Following noyb’s success in complaints against Meta (Facebook and Instagram), the company is transitioning from an unlawful contract legal basis to the “legitimate interests” legal basis for processing user data for ads, a move considered equally unlawful. Noyb plans to take immediate action, asserting that companies cannot claim their profit interests override users’ privacy rights. Previously, Meta argued personal data use for ads was “necessary under the contract” to bypass user consent. Noyb filed complaints and prevailed before the European Data Protection Board in December 2022, compelling Meta to change its approach. Instead of adopting an “opt-in” system, Meta now claims its ‘legitimate interest’ in processing user data overrides users’ privacy rights. Noyb will respond to Meta’s switch on April 5th. Read the press release here.
UK: ICO fines TikTok £12.7 million for misusing children’s data

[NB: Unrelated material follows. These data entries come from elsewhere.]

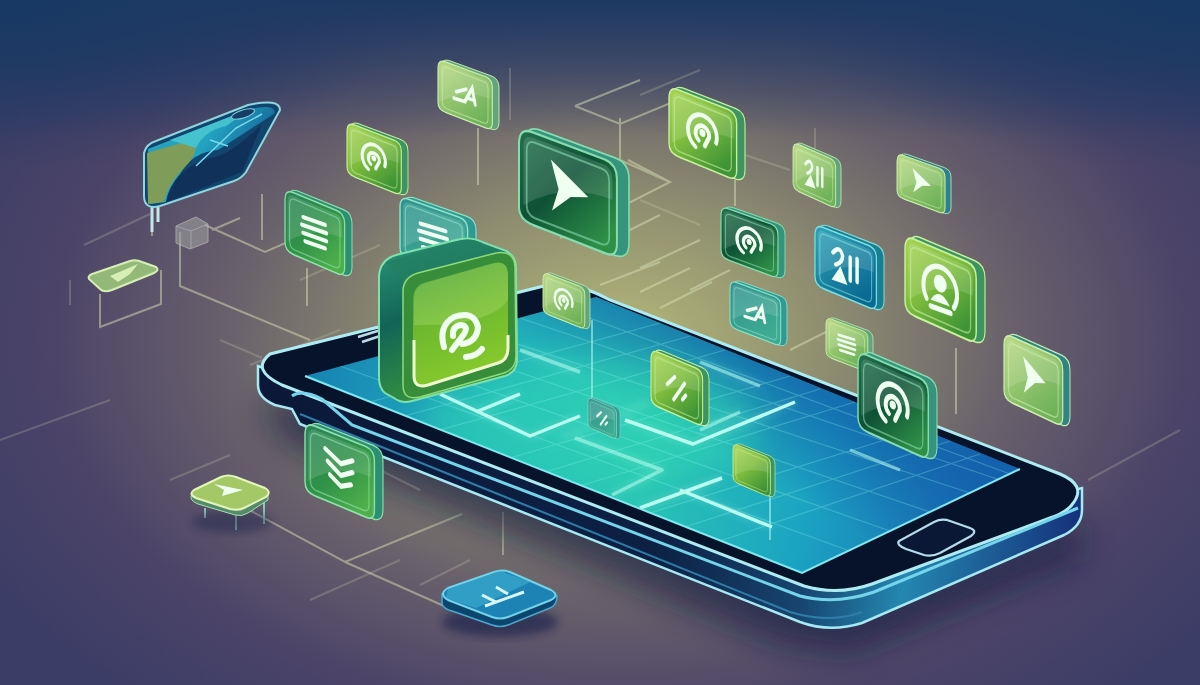
<!DOCTYPE html>
<html lang="en">
<head>
<meta charset="utf-8">
<title>Floating app tiles above a smartphone</title>
<style>
:root{--night:#1d3963;--plum:#443e66;--ink:#07122b;--glow:#d9f6e0;--white:#effff0}
html,body{margin:0;height:100%;overflow:hidden;background:var(--plum)}
svg{display:block;width:1200px;height:685px}
.tile{--face:url(#green);--side:#2c8f72;--rim:#8fe0ac;--mark:var(--white)}
.lime{--face:url(#lime);--side:#3d9463;--rim:#c9ef9c}
.pale{--face:url(#pale);--side:#62a57c;--rim:#cdeeb0}
.forest{--face:url(#forest);--side:#35947c;--rim:#86dcae}
.aqua{--face:url(#aqua);--side:#177f91;--rim:#7fdfe0}
.teal{--face:url(#teal);--side:#2f9a94;--rim:#8fe3c8}
.side{fill:var(--side);stroke:var(--rim);stroke-width:1.4}
.face{fill:var(--face);stroke:var(--rim);stroke-width:1.8}
.edge{fill:none;stroke:var(--rim);stroke-width:1.6;opacity:.6}
.gloss{fill:#fff;opacity:.13}
.solid{fill:var(--mark)}
.line{fill:none;stroke:var(--mark);stroke-width:5;stroke-linecap:round}
.circuit{fill:none;stroke:#d5dfb4;stroke-width:2;opacity:.5}
.faint{opacity:.22}
.trace{fill:none;stroke:#b9fff0;stroke-width:3.5;stroke-linejoin:round}
.grid{fill:none;stroke:#8df5ec;stroke-width:1.2;opacity:.28}
</style>
</head>
<body>
<svg viewBox="0 0 1200 685" role="img" aria-label="Glossy app tiles hovering over a smartphone with a glowing circuit screen">
<defs>
<radialGradient id="backdrop" gradientUnits="userSpaceOnUse" cx="0" cy="0" r="1" gradientTransform="translate(620 340) scale(720 480)">
<stop offset="0" stop-color="#b3b878"/><stop offset=".3" stop-color="#8d8c70"/><stop offset=".55" stop-color="#68606b"/><stop offset=".8" stop-color="#4b4368"/><stop offset="1" stop-color="#3c3d66"/>
</radialGradient>
<linearGradient id="sky" x2="0" y2="1"><stop stop-color="#1d3963"/><stop offset=".2" stop-color="#1d3963" stop-opacity="0"/></linearGradient>
<radialGradient id="corner"><stop stop-color="#173964"/><stop offset="1" stop-color="#1d3963" stop-opacity="0"/></radialGradient>
<linearGradient id="lime" x2=".6" y2="1"><stop stop-color="#a8d556"/><stop offset=".5" stop-color="#7fbd3d"/><stop offset="1" stop-color="#3f9436"/></linearGradient>
<linearGradient id="pale" x2=".6" y2="1"><stop stop-color="#b9d982"/><stop offset="1" stop-color="#6fb25a"/></linearGradient>
<linearGradient id="green" x2=".7" y2="1"><stop stop-color="#2b8258"/><stop offset=".55" stop-color="#2f9248"/><stop offset="1" stop-color="#4fb04a"/></linearGradient>
<linearGradient id="forest" x2=".7" y2="1"><stop stop-color="#23704c"/><stop offset=".5" stop-color="#0e5236"/><stop offset="1" stop-color="#2e8f47"/></linearGradient>
<linearGradient id="aqua" x2=".5" y2="1"><stop stop-color="#2ea3b7"/><stop offset="1" stop-color="#0b6a93"/></linearGradient>
<linearGradient id="teal" x2=".5" y2="1"><stop stop-color="#2f918f"/><stop offset="1" stop-color="#3eab92"/></linearGradient>
<linearGradient id="bigSide" x2=".3" y2="1"><stop stop-color="#2c9a78"/><stop offset=".5" stop-color="#126457"/><stop offset="1" stop-color="#35923f"/></linearGradient>
<linearGradient id="bigFace" x2=".3" y2="1"><stop stop-color="#3d9a3c"/><stop offset=".5" stop-color="#6db82f"/><stop offset="1" stop-color="#86c92c"/></linearGradient>
<linearGradient id="screen" gradientUnits="userSpaceOnUse" x1="330" y1="350" x2="980" y2="510"><stop stop-color="#1886b4"/><stop offset=".25" stop-color="#21b3bb"/><stop offset=".5" stop-color="#2ac5b4"/><stop offset=".75" stop-color="#1ba3c2"/><stop offset="1" stop-color="#1a6cb4"/></linearGradient>
<linearGradient id="screenEdge" gradientUnits="userSpaceOnUse" x1="740" y1="350" x2="690" y2="440"><stop stop-color="#125eaa" stop-opacity=".75"/><stop offset="1" stop-color="#125eaa" stop-opacity="0"/></linearGradient>
<linearGradient id="body" gradientUnits="userSpaceOnUse" x1="260" y1="400" x2="1080" y2="540"><stop stop-color="#0b1838"/><stop offset=".5" stop-color="#0d2145"/><stop offset=".68" stop-color="#17446f"/><stop offset=".8" stop-color="#2487b0"/><stop offset="1" stop-color="#152f79"/></linearGradient>
<linearGradient id="shard" x2="1" y2=".5"><stop stop-color="#2b9fb5"/><stop offset=".5" stop-color="#23a3c2"/><stop offset="1" stop-color="#13568c"/></linearGradient>
<filter id="soft" x="-30%" y="-30%" width="160%" height="160%"><feGaussianBlur stdDeviation="16"/></filter>
<filter id="halo" x="-20%" y="-20%" width="140%" height="140%"><feGaussianBlur stdDeviation="4"/></filter>
<clipPath id="screenClip"><path d="M305 376L596 297L1020 469L802 573Z"/></clipPath>

<g id="tile">
<path class="side" d="M5 12Q5-1 18 2L88 24Q100 28 100 40V89Q100 102 88 99L14 76Q5 72 5 62Z"/>
<path class="face" d="M0 13Q0 0 12 4L78 25Q89 29 89 40V90Q89 101 78 97L12 75Q0 71 0 61Z"/>
<path class="gloss" d="M4 14Q4 6 12 8L78 29Q85 32 85 42V56Q42 42 4 60Z"/>
<path class="edge" d="M7 18Q7 10 14 12L75 32Q82 34 82 42V85Q82 92 75 90L14 70Q7 67 7 60Z"/>
</g>
<g id="play" transform="matrix(1 .27 0 1 44 49)"><path class="solid" d="M-15-20L19 0L3 4L-14 19L-8 1Z"/></g>
<g id="ring" transform="matrix(1 .27 0 1 44 50)"><path class="line" d="M-9 17A19 19 0 1 1 18 6M-5 9A9 9 0 1 1 9 2L3 13"/><circle class="solid" r="4"/></g>
<g id="lines" transform="matrix(1 .27 0 1 44 50)"><path class="line" d="M-17-13H16M-19-4H18M-17 5H18M-14 14H16"/></g>
<g id="person" transform="matrix(1 .27 0 1 44 50)"><path class="line" d="M-17 13A21 21 0 1 1 17 13M-12 19H13"/><circle class="solid" cy="-5" r="8"/><path class="solid" d="M-12 13Q0-3 12 13Z"/></g>
<g id="bars" transform="matrix(1 .27 0 1 44 50)"><path class="line" d="M-18-12Q-8-24-4-12Q-4-4-14 1M7-13V14M17-14V13"/><path class="solid" d="M-20 20L-7 1L3 20Z"/></g>
<g id="slashes" transform="matrix(1 .27 0 1 44 50)"><path class="line" d="M-16 0L-3-13M-5 17L14-9M10 13L16 6"/></g>
<g id="chevrons" transform="matrix(1 .27 0 1 44 50)"><path class="line" d="M-18-18L2-8L17-15M-15-6L2 4L17-3M-12 7L2 15L15 10"/></g>
<g id="sketch" transform="matrix(1 .27 0 1 44 50)"><path class="line" d="M-18 10H0L12-12L17 10M-14 0L2-8M7 4H16"/></g>
</defs>

<g id="background">
<rect width="1200" height="685" fill="url(#backdrop)"/>
<rect width="1200" height="685" fill="url(#sky)"/>
<ellipse cx="0" cy="0" rx="420" ry="170" fill="url(#corner)"/>
<ellipse cx="1200" cy="0" rx="420" ry="170" fill="url(#corner)"/>
</g>

<g id="circuits">
<path class="circuit" d="M152 206V236M180 232V286L310 340M205 225L265 252L350 215M478 128V185M307 268V306M212 230L240 218M262 194V240M620 118V160L670 182L560 238M575 106L640 80M575 106L620 124L690 95M735 180V206M628 160L670 182M640 268L700 240M600 285L660 262M956 348V414M790 350L826 332M503 512V555M690 290L730 270M100 294V327L161 304V270"/>
<path class="circuit" stroke-width="3" d="M240 505L345 562L462 514M345 562L444 606M380 470L420 490"/>
<path class="circuit faint" d="M84 245L150 214M70 280V305M0 440L110 400M1088 480L1180 430M700 70L640 95M510 68V120M380 245L300 280M340 330L250 365M310 600L400 560M170 480L230 455M815 128V150M745 155L790 170M420 585L470 560M220 340L262 358M640 200L700 225"/>
<path class="circuit" d="M660 215L600 245M690 268L640 292M712 282L660 308" stroke-width="3"/>
</g>

<g id="phone">
<path d="M262 400L330 400L840 600L1085 520L1080 560L850 655L780 645L280 440Z" fill="#0c1440" opacity=".6" filter="url(#soft)"/>
<path d="M258 366V385Q258 398 275 405L292 409L300 424L800 622Q830 633 862 623L1064 535Q1082 526 1082 510V488L800 560Z" fill="url(#body)" stroke="#a5eaf2" stroke-width="2.5"/>
<path d="M270 354L560 282Q586 287 610 300L1060 474Q1086 485 1074 502Q1068 512 1050 518L872 584Q838 596 804 586L282 385Q250 370 270 354Z" fill="var(--ink)" stroke="#aeecf3" stroke-width="3"/>
<path d="M292 396Q302 389 322 399L352 425L800 596Q836 605 874 592L1078 508" fill="none" stroke="#74d4ea" stroke-width="3"/>
<path d="M300 414L790 612Q830 624 862 612" fill="none" stroke="#2d7da6" stroke-width="2"/>
<path d="M305 376L596 297L1020 469L802 573Z" fill="url(#screen)"/>
<g clip-path="url(#screenClip)">
<path d="M305 376L596 297L1020 469L802 573Z" fill="url(#screenEdge)"/>
<ellipse cx="590" cy="425" rx="170" ry="65" fill="#35e0b4" opacity=".4" filter="url(#soft)"/>
<path class="grid" d="M340 366L850 551M385 354L890 531M430 342L930 512M475 330L970 493M520 318L1000 480M560 307L1010 474M370 402L660 323M440 430L725 350M510 458L790 376M580 486L855 402M650 513L920 429M720 541L980 454M405 416L690 336M545 472L820 389M685 527L950 441"/>
<g id="traces">
<path class="trace" d="M440 394L530 436L580 416M476 412L520 394M560 438L650 402M625 420L693 444L795 402M612 495L662 470L575 438M640 508L722 478M680 490L772 527M700 430L740 412M520 350L580 372M700 362L760 386" opacity=".35" filter="url(#halo)"/>
<path class="trace" d="M440 394L530 436L580 416M476 412L520 394M625 420L693 444L795 402M640 508L722 478M680 490L772 527"/>
<path class="trace" d="M612 495L662 470L575 438M700 430L740 412M520 350L580 372M700 362L760 386M850 450L900 470" stroke-width="2" opacity=".55"/>
</g>
<path d="M592 320V420M770 490V540" stroke="#a9f4ea" stroke-width="2" opacity=".6"/>
</g>
<path d="M305 376L802 573L1020 469" fill="none" stroke="#7eeaf0" stroke-width="2"/>
<path d="M899 541Q896 545 906 549L924 555Q932 557 940 553L971 536Q978 531 970 528L950 521Q942 518 934 522Z" fill="#0b1835" stroke="#b4dceb" stroke-width="2.2"/>
<path d="M358 337L384 329M362 342L386 334" stroke="#b9dce6" stroke-width="2.5"/>
</g>

<g id="flat-tiles">
<g id="glass-shard">
<path d="M152 205V232M158 206V222" stroke="#c2e7e4" stroke-width="3"/>
<path d="M144 153Q146 144 156 141L248 105Q280 98 280 110L246 172Q242 178 234 181L160 206Q144 210 144 196Z" fill="#12456d" stroke="#8fd5dd" stroke-width="2"/>
<path d="M148 149L250 109Q278 103 274 114L218 150Q192 152 180 174Q168 188 166 202L150 204Z" fill="url(#shard)"/>
<path d="M147 153L192 140Q202 150 184 168Q168 184 164 202L148 204Z" fill="#7f9d58"/>
<path d="M170 140L250 109L226 126Q205 130 196 148Z" fill="#45c2cd"/>
<path d="M166 202Q174 168 210 158Q230 156 262 124L242 172L162 204Z" fill="#0f315a"/>
<path d="M196 166L236 128L262 114M210 140L228 146" fill="none" stroke="#79dced" stroke-width="1.5"/>
<ellipse cx="243" cy="114" rx="12" ry="4" fill="#173e64" stroke="#82cfda" transform="rotate(-18 243 114)"/>
</g>
<g opacity=".6"><path d="M176 226L196 217L208 224V242L190 249L176 243Z" fill="#9d9f9d" stroke="#d0d4cb"/><path d="M176 226L191 231L208 224M191 231V248" fill="none" stroke="#d0d4cb"/></g>
<path d="M89 279Q87 275 95 273L130 261Q136 259 142 262L156 267Q160 270 154 273L112 290Q104 293 100 289Z" fill="#93b878" stroke="#d6efb6" stroke-width="2"/>
<path d="M110 276L138 264L130 274L118 282Z" fill="#d7efb6"/>
<path d="M205 508V518M236 515V530M264 500V524" stroke="#8fc9bb" stroke-width="2"/>
<ellipse cx="232" cy="522" rx="40" ry="11" fill="#22284d" opacity=".5" filter="url(#halo)"/>
<path d="M192 494Q188 500 198 504L235 515Q242 517 248 513L268 500V492L230 480Z" fill="#548b6a" stroke="#a6dcae"/>
<path d="M194 490L221 477Q228 474 236 477L265 488Q272 492 266 497L244 508Q238 511 230 509L196 498Q188 494 194 490Z" fill="#a4c866" stroke="#e3f6bb" stroke-width="2"/>
<path d="M214 484L243 490L222 496L224 490Z" fill="var(--white)"/>
<ellipse cx="500" cy="622" rx="58" ry="15" fill="#151c48" opacity=".6" filter="url(#halo)"/>
<path d="M442 594V604Q444 609 452 611L492 625Q500 628 508 625L550 608Q557 605 557 596L500 590Z" fill="#0c466f" stroke="#4ba9cd" stroke-width="1.5"/>
<path d="M448 588L494 572Q502 569 510 572L551 590Q560 595 551 600L508 617Q500 620 492 617L448 600Q438 594 448 588Z" fill="#1d83b5" stroke="#73d1e8" stroke-width="2"/>
<path d="M448 589L500 571L530 582L476 608L446 598Z" fill="#42b5d3" opacity=".55"/>
<path d="M482 595L496 602M496 587L508 594M485 606L524 592" stroke="#d7f6fa" stroke-width="3"/>
</g>

<g id="app-tiles">
<g class="tile pale" transform="translate(438 59) scale(.61 .71)"><use href="#tile"/><use href="#sketch"/></g>
<g class="tile lime" transform="translate(347 122) scale(.61 .73)"><use href="#tile"/><use href="#ring"/></g>
<g class="tile" transform="translate(285 189) scale(.67 .87)"><use href="#tile"/><use href="#lines"/></g>
<g class="tile teal" transform="translate(400 196) scale(.76 .85)"><use href="#tile"/><use href="#lines"/></g>
<g class="tile forest" transform="translate(519 127) scale(1.1 1.3)"><use href="#tile"/><use href="#play"/></g>
<g class="tile lime" transform="translate(669 86) scale(.76 .94)"><use href="#tile"/><use href="#ring"/></g>
<g class="tile pale" transform="translate(793 142) scale(.48 .66)"><use href="#tile"/><use href="#bars"/></g>
<g class="tile pale" style="--side:#2c8290" transform="translate(897 153) scale(.54 .61)"><use href="#tile"/><use href="#play"/></g>
<g class="tile forest" transform="translate(721 206) scale(.64 .72)"><use href="#tile"/><use href="#ring"/></g>
<g class="tile aqua" transform="translate(815 224) scale(.69 .86)"><use href="#tile"/><use href="#bars"/></g>
<g class="tile lime" transform="translate(905 235) scale(.8 1.08)"><use href="#tile"/><use href="#person"/></g>
<g class="tile teal" transform="translate(730 280) scale(.57 .66)"><use href="#tile"/><use href="#sketch"/></g>
<g class="tile pale" transform="translate(826 317) scale(.47 .55)"><use href="#tile"/><use href="#lines"/></g>
<g class="tile pale" style="--side:#2e8584" transform="translate(1004 333) scale(.66 .93)"><use href="#tile"/><use href="#play"/></g>
<g class="tile forest" transform="translate(858 351) scale(.79 1.08)"><use href="#tile"/><use href="#ring"/></g>
<g class="tile lime" transform="translate(651 349) scale(.58 .77)"><use href="#tile"/><use href="#slashes"/></g>
<g class="tile lime" transform="translate(733 443) scale(.42 .54)"><use href="#tile"/></g>
<g class="tile teal" transform="translate(588 397) scale(.32 .42)"><use href="#tile"/><use href="#slashes"/></g>
<g class="tile pale" transform="translate(543 272) scale(.47 .57)"><use href="#tile"/><use href="#ring"/></g>
<g class="tile" transform="translate(305 422) scale(.78 .98)"><use href="#tile"/><use href="#chevrons"/></g>
</g>

<g id="main-tile">
<path d="M379 276Q380 260 396 255L456 240Q470 236 482 242L506 251Q516 256 516 268L517 360Q517 372 505 376L412 401Q402 404 394 398L385 393Q379 388 379 378Z" fill="url(#bigSide)" stroke="#7fe0ae" stroke-width="2"/>
<path d="M386 262L462 240Q474 238 484 244L506 252L424 273Q408 276 404 284Z" fill="#237f62" opacity=".75"/>
<path d="M403 290Q404 277 418 273L496 253Q514 250 515 267L516 356Q516 369 504 373L420 397Q403 401 403 385Z" fill="#388d3b" stroke="#8bdc78" stroke-width="1.5"/>
<path d="M413 297Q414 286 424 283L494 263Q507 260 508 273V348Q508 360 498 363L428 385Q413 389 413 375Z" fill="url(#bigFace)"/>
<path d="M414 297Q415 286 424 283L494 263Q507 260 508 273V300Q490 326 414 325Z" fill="#b9e37a" opacity=".3"/>
<path d="M414 340V376Q414 389 428 385L498 363Q508 360 508 348V335" fill="none" stroke="#efffd0" stroke-width="3"/>
<g fill="none" stroke="var(--white)" stroke-width="6" stroke-linecap="round">
<path d="M444 347Q438 326 454 317Q474 310 478 327Q477 342 462 344"/>
<path d="M453 336Q452 326 461 325Q469 326 464 334L452 350M466 357Q477 356 482 349"/>
</g>
</g>
</svg>
</body>
</html>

The UK Information Commissioner’s Office (ICO) has fined TikTok Information Technologies UK Limited and TikTok Inc a total of £12.7m for multiple breaches data protection law. The ICO found that TikTok processed children’s personal data without the consent of their parents or carers and provided its services to up to 1.4 million UK children under the age of 13, despite its own rules not allowing children that age to create an account. TikTok also failed to provide proper information to users about how their data is collected, used, and shared in a way that is easy to understand. The ICO’s original notice of intent for TikTok set the fine at £27m, but this was reduced as the regulator decided not to pursue the provisional finding related to the unlawful use of special category data. Read the press release here.
Spain: AEPD fines BBVA €84,000 for GDPR Violations
The Spanish Data Protection Authority (AEPD) has concluded its sanctioning procedure against Banco Bilbao Vizcaya Argentaria (BBVA) for alleged violations of Articles 6.1 and 15 of the GDPR. BBVA acknowledged responsibility and paid a reduced fine of €84,000 within the given hearing period of ten working days. This amount includes two cumulative reductions for voluntary payment and acknowledgment of responsibility. By paying the fine, BBVA waives any actions or appeals against the sanction and admits responsibility for the facts stated in the initiation agreement. The AEPD has terminated the procedure in accordance with Article 85 of the LPACAP. The initial proposed sanctions totaled €140,000, but BBVA’s timely response allowed for a reduced amount. The full decision can be read (in Spanish) here.